STD rates have been rising in dramatic fashion over the last several years.
Just recently, the CDC announced that STD infection had hit a record high in 2018, the fifth consecutive year to see a rise in STD rates.
In California, three STDs –chlamydia, gonorrhea, and syphilis – reached a 30-year high in 2018. In the 2018 CDC surveillance report, the state ranked among the topmost infected states for these three STDs.
As expected, most of the STD cases are concentrated in major metropolitan areas and cities such as San Bernardino, Los Angeles, and San Diego.
Health officials in San Diego are particularly worried about the ever-rising infection rates.
Significant Increases from Previous Years
From 2015 to 2016, cases of chlamydia, syphilis, and gonorrhea increased by 8%, 7%, and 35% (not a typo), respectively.
From 2016 to 2017, these STDs went up by 10%,11.1% and 19.1% respectively.
2017 was the third consecutive year to see a rise in STD cases. In 2018, chlamydia cases went up by 6.2%, and gonorrhea cases increased by 4.3%.
But there was some good news: both primary and secondary syphilis went down by 6%. The increase in cases of gonorrhea and chlamydia also seems to have slowed down.
Most Affected Groups
A closer look at the STD data shows that specific groups bear a greater burden of rising STD cases.
For example, when it comes to chlamydia, women and young people (20-24 years) have the highest rates of infection.
For gonorrhea and syphilis, African American men are far more likely to have these STDs compared to white and Hispanic men. Black women also have higher rates than white and Hispanic women.
A significant number of gay and bisexual males carry the double burden of syphilis and HIV. In fact, among cases of syphilis in 2018 in San Diego, 73.8% of them were in men who have sex with men (MSM).
Another highly vulnerable group is infants. Pregnant women with syphilis can pass it on to their baby, resulting in congenital syphilis.
Congenital syphilis can cause serious health complications such as blindness, deafness, and various deformities. It can also be fatal.
While cases of congenital syphilis in San Diego are generally lower compared to national figures, they’ve been increases over the past 3-4 years.
What’s Causing the Rise in STD Cases?
Health experts say this worrying trend is a result of a confluence of factors. One of them is a good thing.
It’s possible that, as more people realize the importance of getting tested, reported cases of STDs are going up. This means more people are getting treated before they spread the infection.
The rest are not so positive.
Reduced use of condoms is one possible reason behind the rise in STD cases. Riskier sex is a recipe for the spread of sexually transmitted infections.
Health experts also say that there are still many people who don’t know they have an STD. Better sex education and easier access to sexual health services can help lower STD rates.

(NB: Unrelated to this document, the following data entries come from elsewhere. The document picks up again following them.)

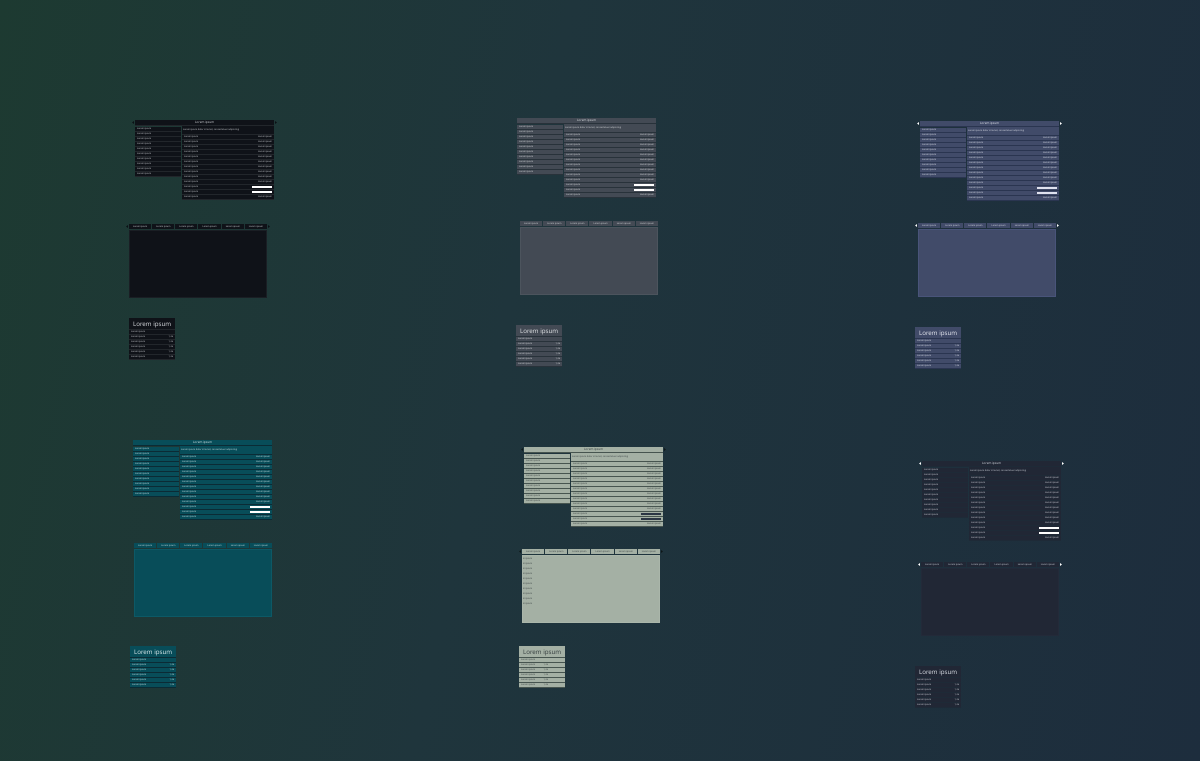
<!DOCTYPE html>
<html lang="en">
<head>
<meta charset="utf-8">
<title>Interface themes</title>
<style>
:root{--green:#1d3a31;--slate:#1f353c;--blue:#1d2d3d}
*{box-sizing:border-box;margin:0;padding:0}
html,body{width:1200px;height:761px;overflow:hidden}
body{font:2.3px/4px "Open Sans","Noto Sans",sans-serif;text-rendering:geometricPrecision;background:linear-gradient(102deg,var(--green),var(--slate) 42%,var(--blue))}
main{display:grid;grid-template:380px 381px/repeat(3,400px)}
ul{list-style:none}
b,h2,h3{font-weight:400}
.theme{display:grid;align-items:start;justify-items:start;color:var(--text)}
.theme>*{grid-area:1/1}
.window{width:139px;margin:var(--window)}
.tabs{width:138px;margin:var(--tabs)}
.card{width:46px;margin:var(--card)}
.bar{position:relative}
.arrows .bar::before,.arrows .bar::after{content:"";position:absolute;top:1px;left:-3px;width:2px;height:3px;background:var(--arrow);clip-path:polygon(0 50%,100% 0,100% 100%)}
.arrows .bar::after{left:auto;right:-3px;transform:scaleX(-1)}
.window h2{font-size:3.1px;line-height:5px;text-align:center;background:var(--fill);border-bottom:1px solid var(--line)}
.columns{display:grid;grid-template-columns:46px 1fr;gap:1px;align-items:start}
.menu{margin-top:.5px}
.window p{line-height:8px;padding-left:1px;background:var(--fill);border-bottom:1px solid var(--line)}
li{display:flex;justify-content:space-between;align-items:center;height:5px;padding:0 2px;white-space:nowrap;background:var(--fill);border-bottom:1px solid var(--line)}
.slider{width:20px;height:2px;background:var(--slider)}
.tabs .bar{display:grid;grid-template-columns:repeat(6,1fr);gap:1px;margin-bottom:1px}
.tabs .bar li{justify-content:center;padding:0;border:0}
.panel{height:68px;background:var(--fill);border:1px solid var(--edge)}
.panel li{padding:0;border:0;background:none;text-indent:-5px;overflow:hidden}
.card h3{font-size:6.2px;line-height:11px;text-align:center;background:var(--fill);border-bottom:1px solid var(--line)}
.black{--fill:#0f1218;--line:#22262b;--edge:#1a1e24;--text:#dfe2e6;--slider:#fff;--arrow:#0b1015;--window:120px 0 0 135px;--tabs:224px 0 0 129px;--card:318px 0 0 129px}
.grey{--fill:#434a54;--line:#28323a;--edge:#4c545d;--text:#e6e8ea;--slider:#fff;--window:118px 0 0 117px;--tabs:221px 0 0 120px;--card:325px 0 0 116px}
.indigo{--fill:#414b69;--line:#2a3550;--edge:#49547a;--text:#eceef5;--slider:#dfe2ee;--arrow:#fff;--window:121px 0 0 120px;--tabs:223px 0 0 118px;--card:327px 0 0 115px}
.teal{--fill:#084d59;--line:#0b2b35;--edge:#0c5966;--text:#e3f0f2;--slider:#fff;--window:60px 0 0 133px;--tabs:163px 0 0 134px;--card:266px 0 0 130px}
.sage{--fill:#a4b0a4;--line:#46544f;--edge:#aab6aa;--text:#323b3d;--slider:#2b3644;--arrow:#0e1718;--window:67px 0 0 124px;--tabs:169px 0 0 122px;--card:266px 0 0 119px}
.navy{--fill:#212735;--line:#1e2a37;--edge:#232a39;--text:#dfe3ea;--slider:#fff;--arrow:#fff;--window:81px 0 0 122px;--tabs:182px 0 0 121px;--card:286px 0 0 115px}
.sage .card b{margin-right:15px}
</style>
</head>
<body>
<main>
<section class="theme black arrows">
<article class="window"><h2 class="bar">Lorem ipsum</h2>
<div class="columns"><ul class="menu"><li>Lorem ipsum<li>Lorem ipsum<li>Lorem ipsum<li>Lorem ipsum<li>Lorem ipsum<li>Lorem ipsum<li>Lorem ipsum<li>Lorem ipsum<li>Lorem ipsum<li>Lorem ipsum</ul>
<div><p>Lorem ipsum dolor sit amet, consectetuer adipiscing</p>
<ul><li>Lorem ipsum<b>Lorem ipsum</b><li>Lorem ipsum<b>Lorem ipsum</b><li>Lorem ipsum<b>Lorem ipsum</b><li>Lorem ipsum<b>Lorem ipsum</b><li>Lorem ipsum<b>Lorem ipsum</b><li>Lorem ipsum<b>Lorem ipsum</b><li>Lorem ipsum<b>Lorem ipsum</b><li>Lorem ipsum<b>Lorem ipsum</b><li>Lorem ipsum<b>Lorem ipsum</b><li>Lorem ipsum<b>Lorem ipsum</b><li>Lorem ipsum<i class="slider"></i><li>Lorem ipsum<i class="slider"></i><li>Lorem ipsum<b>Lorem ipsum</b></ul></div></div></article>
<article class="tabs"><ul class="bar"><li>Lorem ipsum<li>Lorem ipsum<li>Lorem ipsum<li>Lorem ipsum<li>Lorem ipsum<li>Lorem ipsum</ul><div class="panel"></div></article>
<article class="card"><h3>Lorem ipsum</h3><ul><li>Lorem ipsum<li>Lorem ipsum<b>1,2a</b><li>Lorem ipsum<b>1,2a</b><li>Lorem ipsum<b>1,2a</b><li>Lorem ipsum<b>1,2a</b><li>Lorem ipsum<b>1,2a</b></ul></article>
</section>
<section class="theme grey">
<article class="window"><h2 class="bar">Lorem ipsum</h2>
<div class="columns"><ul class="menu"><li>Lorem ipsum<li>Lorem ipsum<li>Lorem ipsum<li>Lorem ipsum<li>Lorem ipsum<li>Lorem ipsum<li>Lorem ipsum<li>Lorem ipsum<li>Lorem ipsum<li>Lorem ipsum</ul>
<div><p>Lorem ipsum dolor sit amet, consectetuer adipiscing</p>
<ul><li>Lorem ipsum<b>Lorem ipsum</b><li>Lorem ipsum<b>Lorem ipsum</b><li>Lorem ipsum<b>Lorem ipsum</b><li>Lorem ipsum<b>Lorem ipsum</b><li>Lorem ipsum<b>Lorem ipsum</b><li>Lorem ipsum<b>Lorem ipsum</b><li>Lorem ipsum<b>Lorem ipsum</b><li>Lorem ipsum<b>Lorem ipsum</b><li>Lorem ipsum<b>Lorem ipsum</b><li>Lorem ipsum<b>Lorem ipsum</b><li>Lorem ipsum<i class="slider"></i><li>Lorem ipsum<i class="slider"></i><li>Lorem ipsum<b>Lorem ipsum</b></ul></div></div></article>
<article class="tabs"><ul class="bar"><li>Lorem ipsum<li>Lorem ipsum<li>Lorem ipsum<li>Lorem ipsum<li>Lorem ipsum<li>Lorem ipsum</ul><div class="panel"></div></article>
<article class="card"><h3>Lorem ipsum</h3><ul><li>Lorem ipsum<li>Lorem ipsum<b>1,2a</b><li>Lorem ipsum<b>1,2a</b><li>Lorem ipsum<b>1,2a</b><li>Lorem ipsum<b>1,2a</b><li>Lorem ipsum<b>1,2a</b></ul></article>
</section>
<section class="theme indigo arrows">
<article class="window"><h2 class="bar">Lorem ipsum</h2>
<div class="columns"><ul class="menu"><li>Lorem ipsum<li>Lorem ipsum<li>Lorem ipsum<li>Lorem ipsum<li>Lorem ipsum<li>Lorem ipsum<li>Lorem ipsum<li>Lorem ipsum<li>Lorem ipsum<li>Lorem ipsum</ul>
<div><p>Lorem ipsum dolor sit amet, consectetuer adipiscing</p>
<ul><li>Lorem ipsum<b>Lorem ipsum</b><li>Lorem ipsum<b>Lorem ipsum</b><li>Lorem ipsum<b>Lorem ipsum</b><li>Lorem ipsum<b>Lorem ipsum</b><li>Lorem ipsum<b>Lorem ipsum</b><li>Lorem ipsum<b>Lorem ipsum</b><li>Lorem ipsum<b>Lorem ipsum</b><li>Lorem ipsum<b>Lorem ipsum</b><li>Lorem ipsum<b>Lorem ipsum</b><li>Lorem ipsum<b>Lorem ipsum</b><li>Lorem ipsum<i class="slider"></i><li>Lorem ipsum<i class="slider"></i><li>Lorem ipsum<b>Lorem ipsum</b></ul></div></div></article>
<article class="tabs"><ul class="bar"><li>Lorem ipsum<li>Lorem ipsum<li>Lorem ipsum<li>Lorem ipsum<li>Lorem ipsum<li>Lorem ipsum</ul><div class="panel"></div></article>
<article class="card"><h3>Lorem ipsum</h3><ul><li>Lorem ipsum<li>Lorem ipsum<b>1,2a</b><li>Lorem ipsum<b>1,2a</b><li>Lorem ipsum<b>1,2a</b><li>Lorem ipsum<b>1,2a</b><li>Lorem ipsum<b>1,2a</b></ul></article>
</section>
<section class="theme teal">
<article class="window"><h2 class="bar">Lorem ipsum</h2>
<div class="columns"><ul class="menu"><li>Lorem ipsum<li>Lorem ipsum<li>Lorem ipsum<li>Lorem ipsum<li>Lorem ipsum<li>Lorem ipsum<li>Lorem ipsum<li>Lorem ipsum<li>Lorem ipsum<li>Lorem ipsum</ul>
<div><p>Lorem ipsum dolor sit amet, consectetuer adipiscing</p>
<ul><li>Lorem ipsum<b>Lorem ipsum</b><li>Lorem ipsum<b>Lorem ipsum</b><li>Lorem ipsum<b>Lorem ipsum</b><li>Lorem ipsum<b>Lorem ipsum</b><li>Lorem ipsum<b>Lorem ipsum</b><li>Lorem ipsum<b>Lorem ipsum</b><li>Lorem ipsum<b>Lorem ipsum</b><li>Lorem ipsum<b>Lorem ipsum</b><li>Lorem ipsum<b>Lorem ipsum</b><li>Lorem ipsum<b>Lorem ipsum</b><li>Lorem ipsum<i class="slider"></i><li>Lorem ipsum<i class="slider"></i><li>Lorem ipsum<b>Lorem ipsum</b></ul></div></div></article>
<article class="tabs"><ul class="bar"><li>Lorem ipsum<li>Lorem ipsum<li>Lorem ipsum<li>Lorem ipsum<li>Lorem ipsum<li>Lorem ipsum</ul><div class="panel"></div></article>
<article class="card"><h3>Lorem ipsum</h3><ul><li>Lorem ipsum<li>Lorem ipsum<b>1,2a</b><li>Lorem ipsum<b>1,2a</b><li>Lorem ipsum<b>1,2a</b><li>Lorem ipsum<b>1,2a</b><li>Lorem ipsum<b>1,2a</b></ul></article>
</section>
<section class="theme sage arrows">
<article class="window"><h2 class="bar">Lorem ipsum</h2>
<div class="columns"><ul class="menu"><li>Lorem ipsum<li>Lorem ipsum<li>Lorem ipsum<li>Lorem ipsum<li>Lorem ipsum<li>Lorem ipsum<li>Lorem ipsum<li>Lorem ipsum<li>Lorem ipsum<li>Lorem ipsum</ul>
<div><p>Lorem ipsum dolor sit amet, consectetuer adipiscing</p>
<ul><li>Lorem ipsum<b>Lorem ipsum</b><li>Lorem ipsum<b>Lorem ipsum</b><li>Lorem ipsum<b>Lorem ipsum</b><li>Lorem ipsum<b>Lorem ipsum</b><li>Lorem ipsum<b>Lorem ipsum</b><li>Lorem ipsum<b>Lorem ipsum</b><li>Lorem ipsum<b>Lorem ipsum</b><li>Lorem ipsum<b>Lorem ipsum</b><li>Lorem ipsum<b>Lorem ipsum</b><li>Lorem ipsum<b>Lorem ipsum</b><li>Lorem ipsum<i class="slider"></i><li>Lorem ipsum<i class="slider"></i><li>Lorem ipsum<b>Lorem ipsum</b></ul></div></div></article>
<article class="tabs"><ul class="bar"><li>Lorem ipsum<li>Lorem ipsum<li>Lorem ipsum<li>Lorem ipsum<li>Lorem ipsum<li>Lorem ipsum</ul><ul class="panel"><li>Lorem ipsum<li>Lorem ipsum<li>Lorem ipsum<li>Lorem ipsum<li>Lorem ipsum<li>Lorem ipsum<li>Lorem ipsum<li>Lorem ipsum<li>Lorem ipsum<li>Lorem ipsum</ul></article>
<article class="card"><h3>Lorem ipsum</h3><ul><li>Lorem ipsum<li>Lorem ipsum<b>1,2a</b><li>Lorem ipsum<b>1,2a</b><li>Lorem ipsum<b>1,2a</b><li>Lorem ipsum<b>1,2a</b><li>Lorem ipsum<b>1,2a</b></ul></article>
</section>
<section class="theme navy arrows">
<article class="window"><h2 class="bar">Lorem ipsum</h2>
<div class="columns"><ul class="menu"><li>Lorem ipsum<li>Lorem ipsum<li>Lorem ipsum<li>Lorem ipsum<li>Lorem ipsum<li>Lorem ipsum<li>Lorem ipsum<li>Lorem ipsum<li>Lorem ipsum<li>Lorem ipsum</ul>
<div><p>Lorem ipsum dolor sit amet, consectetuer adipiscing</p>
<ul><li>Lorem ipsum<b>Lorem ipsum</b><li>Lorem ipsum<b>Lorem ipsum</b><li>Lorem ipsum<b>Lorem ipsum</b><li>Lorem ipsum<b>Lorem ipsum</b><li>Lorem ipsum<b>Lorem ipsum</b><li>Lorem ipsum<b>Lorem ipsum</b><li>Lorem ipsum<b>Lorem ipsum</b><li>Lorem ipsum<b>Lorem ipsum</b><li>Lorem ipsum<b>Lorem ipsum</b><li>Lorem ipsum<b>Lorem ipsum</b><li>Lorem ipsum<i class="slider"></i><li>Lorem ipsum<i class="slider"></i><li>Lorem ipsum<b>Lorem ipsum</b></ul></div></div></article>
<article class="tabs"><ul class="bar"><li>Lorem ipsum<li>Lorem ipsum<li>Lorem ipsum<li>Lorem ipsum<li>Lorem ipsum<li>Lorem ipsum</ul><div class="panel"></div></article>
<article class="card"><h3>Lorem ipsum</h3><ul><li>Lorem ipsum<li>Lorem ipsum<b>1,2a</b><li>Lorem ipsum<b>1,2a</b><li>Lorem ipsum<b>1,2a</b><li>Lorem ipsum<b>1,2a</b><li>Lorem ipsum<b>1,2a</b></ul></article>
</section>
</main>
</body>
</html>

This will require local governments to spend more money on STD prevention and treatment. National and local budget cuts aren’t doing STD reduction efforts any good.
Another factor that could be in play is online dating. It’s not proven, but some experts think online dating has made it easier for people to have casual sex, resulting in higher STD cases.
How to Get Tested in San Diego
Ultimately, the most effective way to protect yourself is to get tested regularly. There are many STD test options in San Diego.
You could go see a doctor, but most people are shy about explaining their symptoms face to face. It can also be pricey, and your insurer may not cover the costs.
Thankfully, there are alternatives.
- Get tested at a free or low-cost clinic. The country’s government of San Diego operates several STD clinics where you can get free or cheap testing. You may need to undergo some counseling, but it’s cheaper than going to a doctor.
- Home STD test kits. These offer the best privacy and convenience but are not as accurate compared to a lab test.
- Online lab tests. If you want the accuracy of a lab test with the privacy of a home test, this is the best option. You order the test online, provide a sample confidentially at a nearby lab, and receive your results in a day or two. Some services don’t require you to go to a lab. You take the sample yourself and send it to the lab for testing.
In addition to regular STD testing, the CDC also recommends having protected sex, limiting your sexual partners, and getting into a mutually monogamous relationship.